Tax Reform – Compensation and Employee Benefits

by Tracy Paglia, Moss Adams

The Tax Cuts and Jobs Act (TCJA), signed into law in late December 2017, is the most widespread change to the tax code in over 30 years. Provisions in the law affect almost every U.S. taxpayer, sometimes in significant ways. This series of articles will highlight some of the more wide-reaching provisions.

Employee benefits is an area of significant change for employers of all kinds effective January 1, 2018:

Moving costs: prior to the TCJA, employers could pay for qualifying moving expenses for employees as a nontaxable benefit assuming certain time and distance tests were met. As of January 1, reimbursement to an employee, or payment of moving costs to a third party, are taxable income to the employee. Agreements to pay for these expenses entered in to prior to January 1 were not grandfathered in; employers are encouraged to talk with employees who may be receiving an unexpected tax bill in 2018 as a result of this change.

Qualifying transportation costs: For employers providing free or discounted parking or transit passes, this expense is either no longer deductible (for-profit employers) or will be unrelated business income to be reported on Form 990-T (tax-exempt employers), to the extent the benefit is not treated as taxable compensation to employees. In addition, if a tax-exempt employer maintains a “qualified parking facility” for employee use, the cost of maintaining the facility (e.g. parking lot or parking structure) will also be unrelated business income. Finally, the exclusion from taxable income for the bicycle community reimbursement has been repealed, making this benefit taxable compensation to the employee if it is paid after December 31, 2017.

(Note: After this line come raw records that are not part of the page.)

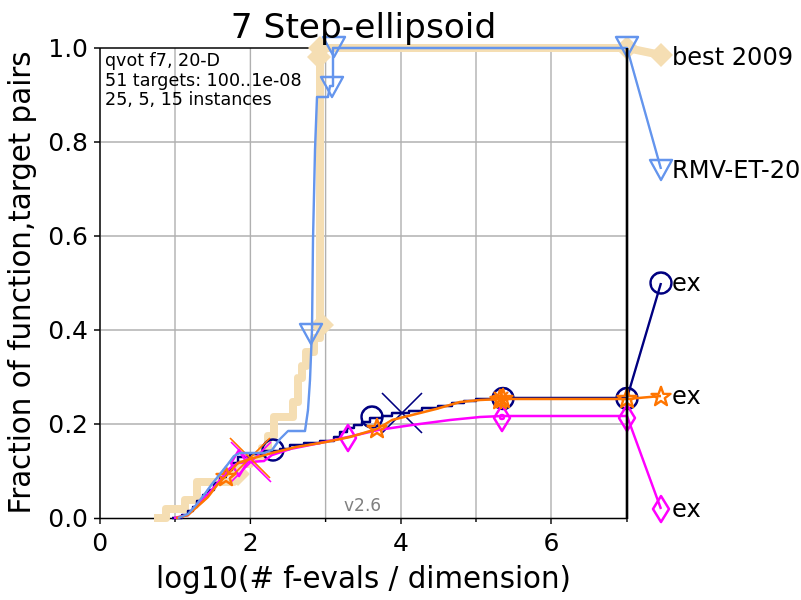
<!DOCTYPE html>
<html lang="en">
<head>
<meta charset="utf-8">
<title>7 Step-ellipsoid</title>
<style>
:root {
  --ink: #000;
  --paper: #fff;
  --grid: #b0b0b0;
  --muted: #808080;
  --best: #f5deb3;
  --sky: #6495ed;
  --navy: #000080;
  --orange: #ff7500;
  --magenta: #f0f;
}
* { box-sizing: border-box; margin: 0; padding: 0; }
html, body { overflow: hidden; background: var(--paper); }
.chart {
  position: relative;
  width: 801px;
  height: 600px;
  overflow: hidden;
  background: var(--paper);
  color: var(--ink);
  font-family: "DejaVu Sans", sans-serif;
  white-space: nowrap;
}
.chart > * { position: absolute; }
.title { left: 100px; top: 6px; width: 527px; font-size: 34.4px; font-weight: 400; line-height: 40px; text-align: center; }
.axis-name { font-size: 29.3px; line-height: 40px; text-align: center; }
.axis-name.x { left: 100px; top: 558px; width: 527px; }
.axis-name.y { left: -230px; top: 263px; width: 500px; transform: rotate(-90deg); }
.ticks { display: grid; font-size: 25px; list-style: none; }
.ticks.y { left: 20px; top: 1px; width: 68px; grid-auto-rows: 94px; align-items: center; text-align: right; }
.ticks.x { left: 25px; top: 525px; grid-template-columns: repeat(4, 150.4px); line-height: 36px; text-align: center; }
.setup { left: 105px; top: 51px; font-size: 17.5px; line-height: 19.6px; }
.version { left: 344px; top: 495px; font-size: 17px; line-height: 20px; color: var(--muted); }
.series-names { left: 672px; top: 0; display: grid; grid-auto-rows: 113px; align-items: center; font-size: 24.1px; list-style: none; }
.plot { left: 0; top: 0; fill: none; stroke-linejoin: round; }
.grid { stroke: var(--grid); stroke-width: 1.4; }
.frame { stroke: var(--ink); stroke-width: 1.4; }
.limit { stroke: var(--ink); stroke-width: 2.6; }
.series { stroke-width: 2.4; }
.best { stroke: var(--best); stroke-width: 8; }
.best use { fill: var(--best); stroke: none; }
.sky { stroke: var(--sky); }
.navy { stroke: var(--navy); }
.orange { stroke: var(--orange); }
.magenta { stroke: var(--magenta); }
.cross { stroke-width: 1.7; }
</style>
</head>
<body>
<main class="chart">
  <svg class="plot" width="801" height="600" viewBox="0 0 801 600" role="img" aria-label="Fraction of solved targets against log10 of evaluations for five algorithms">
    <defs>
      <path id="block" d="M0-12 12 0 0 12-12 0Z"/>
      <path id="triangle" d="M-11-10H11L0 10Z"/>
      <circle id="ring" r="10.5"/>
      <path id="star" d="M0-10 2.4-3.2 9.5-3.1 3.8 1.2 5.9 8.1 0 4-5.9 8.1-3.8 1.2-9.5-3.1-2.4-3.2Z"/>
      <path id="diamond" d="M0-13 8 0 0 13-8 0Z"/>
      <path id="cross" d="M-20-20 20 20M20-20-20 20"/>
    </defs>

    <path class="grid" d="M100 48V518M175 48V518M250.4 48V518M325.6 48V518M401 48V518M476 48V518M551 48V518M100 142H627M100 236H627M100 330H627M100 424H627"/>
    <path class="frame" d="M100 48V519M94 48H627M94 518.5H627M94 142H100M94 236H100M94 330H100M94 424H100M100 518V524M250.4 518V524M401 518V524M551 518V524M175 518V522M325.6 518V522M476 518V522M627 518V522"/>

    <g class="best">
      <path d="M154 518H166V509H185V500H197V482H234L240 473V464H250V457H262V448H268V436H274V417H293V402H298V378H302V366H306V352H314V338H320V48H627L661 55"/>
      <use href="#block" x="238" y="474"/>
      <use href="#block" x="322" y="325"/>
      <use href="#block" x="319" y="57"/>
      <use href="#block" x="320" y="48"/>
      <use href="#block" x="627" y="48"/>
      <use href="#block" x="661" y="55"/>
    </g>

    <g class="series navy">
      <path d="M172 518H182V515H188V511H193V507H197V501H203V495H208V490H214V483H220V477H226V470H232V463H238V457H250V454H264V451H280V449H290V445H304V443H320V441H334V437H340V432H347V428H354V425H362V422H370V418H382V416H392V413H409V411H422V408H438V406H452V403H464V401H476V399H490L503 398H627L661 283"/>
      <use href="#ring" x="273" y="450"/>
      <use href="#ring" x="372" y="417"/>
      <use href="#ring" x="503" y="398.5"/>
      <use href="#ring" x="627" y="398.5"/>
      <use href="#ring" x="661" y="283"/>
      <use class="cross" href="#cross" x="402" y="413"/>
    </g>

    <g class="series magenta">
      <path d="M174 518 188 515 198 504 210 492 220 480 230 468 238 463 264 461 272 455 290 449 320 443 348 437 378 430 412 425 450 420 480 417 502 416H627L661 509"/>
      <use href="#diamond" x="239" y="463"/>
      <use href="#diamond" x="348" y="438"/>
      <use href="#diamond" x="502" y="418"/>
      <use href="#diamond" x="627" y="418"/>
      <use href="#diamond" x="661" y="509"/>
      <circle cx="502" cy="417" r="2"/>
      <use class="cross" href="#cross" x="251" y="462"/>
    </g>

    <g class="series orange">
      <path d="M176 518 188 515 198 506 208 497 218 484 228 474 238 463 250 459 272 453 296 447 326 442 350 437 377 429 392 420 412 415 436 409 460 402 480 400 501 399H627L661 396"/>
      <use href="#star" x="226" y="477"/>
      <use href="#star" x="377" y="429"/>
      <use href="#star" x="500" y="400"/>
      <use href="#star" x="503" y="399"/>
      <path d="M494 392 508 406M508 392 494 406M501 389V409"/>
      <use href="#star" x="627" y="399"/>
      <use href="#star" x="661" y="397"/>
      <use class="cross" href="#cross" x="250" y="458"/>
    </g>

    <g class="series sky">
      <path d="M178 518 188 514 196 505 204 495 212 484 220 474 228 464 234 456 240 453H264L272 450 280 439 288 431H305L308 410 310 380 312 330 313 240 315 150 317 97H328L330 86H333V48H627L661 169"/>
      <use href="#triangle" x="311" y="334"/>
      <use href="#triangle" x="332" y="87"/>
      <use href="#triangle" x="334" y="47"/>
      <use href="#triangle" x="627" y="47"/>
      <use href="#triangle" x="661" y="170"/>
    </g>

    <path class="limit" d="M627 48V519"/>
  </svg>

  <h1 class="title">7 Step-ellipsoid</h1>
  <p class="setup">qvot f7, 20-D<br>51 targets: 100..1e-08<br>25, 5, 15 instances</p>
  <p class="version">v2.6</p>

  <p class="axis-name y">Fraction of function,target pairs</p>
  <ul class="ticks y"><li>1.0</li><li>0.8</li><li>0.6</li><li>0.4</li><li>0.2</li><li>0.0</li></ul>
  <ul class="ticks x"><li>0</li><li>2</li><li>4</li><li>6</li></ul>
  <p class="axis-name x">log10(# f-evals / dimension)</p>

  <ul class="series-names"><li>best 2009</li><li>RMV-ET-20</li><li>ex</li><li>ex</li><li>ex</li></ul>
</main>
</body>
</html>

On-premises athletic facility: If an employer maintains a gym or other athletic facility

1) which is located on the premises of the employer, 2) which is operated by the employer, and 3) substantially all the use of which is by employees of the employer, their spouses, and their dependent children, then the expense of maintaining the facility is nondeductible (for-profit employer) or is unrelated business income (tax-exempt employer). Additionally, the deduction for certain membership dues (for business, pleasure, recreational, or social clubs) has been repealed, making the expense no longer deductible for for-profit employers or tax-exempt employers who previously deducted these expenses against unrelated business income.

Excise tax on compensation: Tax-exempt employers will be liable for a 21 percent excise tax on:

1) compensation paid over $1 million to a covered employee (excluding compensation paid to a licensed medical professional for the performance of medical services), and

2) excess parachute payments paid to any covered employee, which is a separation payment where the present value of the payments is equal to or more than three times the employee’s five year average compensation.

The law defines “covered employee” as the 5 highest compensated employees for the taxable year, and anyone who was a covered employee for any year beginning after December 31, 2016. Therefore, once an employee becomes a covered employee, they remain one for all future years.

This provision could affect tax-exempt employers in the year a §457(f) nonqualified deferred compensation benefit vests, or if a substantial bonus is awarded. Tax-exempt employers should review compensation packages which may result in a covered employee being paid in excess of $1 million to modify contracts or prepare to pay the excise tax. 

Meals and Entertainment: The TCJA repeals the deduction for entertainment, amusement, or recreation for for-profit companies and tax-exempt organization with unrelated business income, which was deductible under prior law if it was directly related to—or associated with— the active conduct of the taxpayer’s trade or business. This includes expenses for theaters, sporting events, gold and athletic clubs, night clubs, and country clubs.

The 50 percent limit on the deductibility of business meals is also expanded to include meals provided on the premises of the employer, which means meals provided at such facilities will cost more to for-profit employers. These costs were generally fully deductible under prior law. They remain nontaxable to employees.

Employee Achievement Awards: The TCJA provided new definitions of “tangible personal property” for purposes of employee achievement awards. This clarification is causing some employer award plans to result in taxable benefits to the employee which may have previously been excluded from taxable compensation.

The TCJA clarified that the following do not qualify as tangible personal property and therefore will be taxable compensation if given to an employee:

  • Cash and cash equivalents 
  • Gift cards, coupons, and certificates 
  • Vacations 
  • Meals
  • Lodging
  • Tickets to theater or sporting events
  • Stocks, bonds, and other securities 
  • Other similar items

For more information about these changes and other tax reform provisions, visit our website at and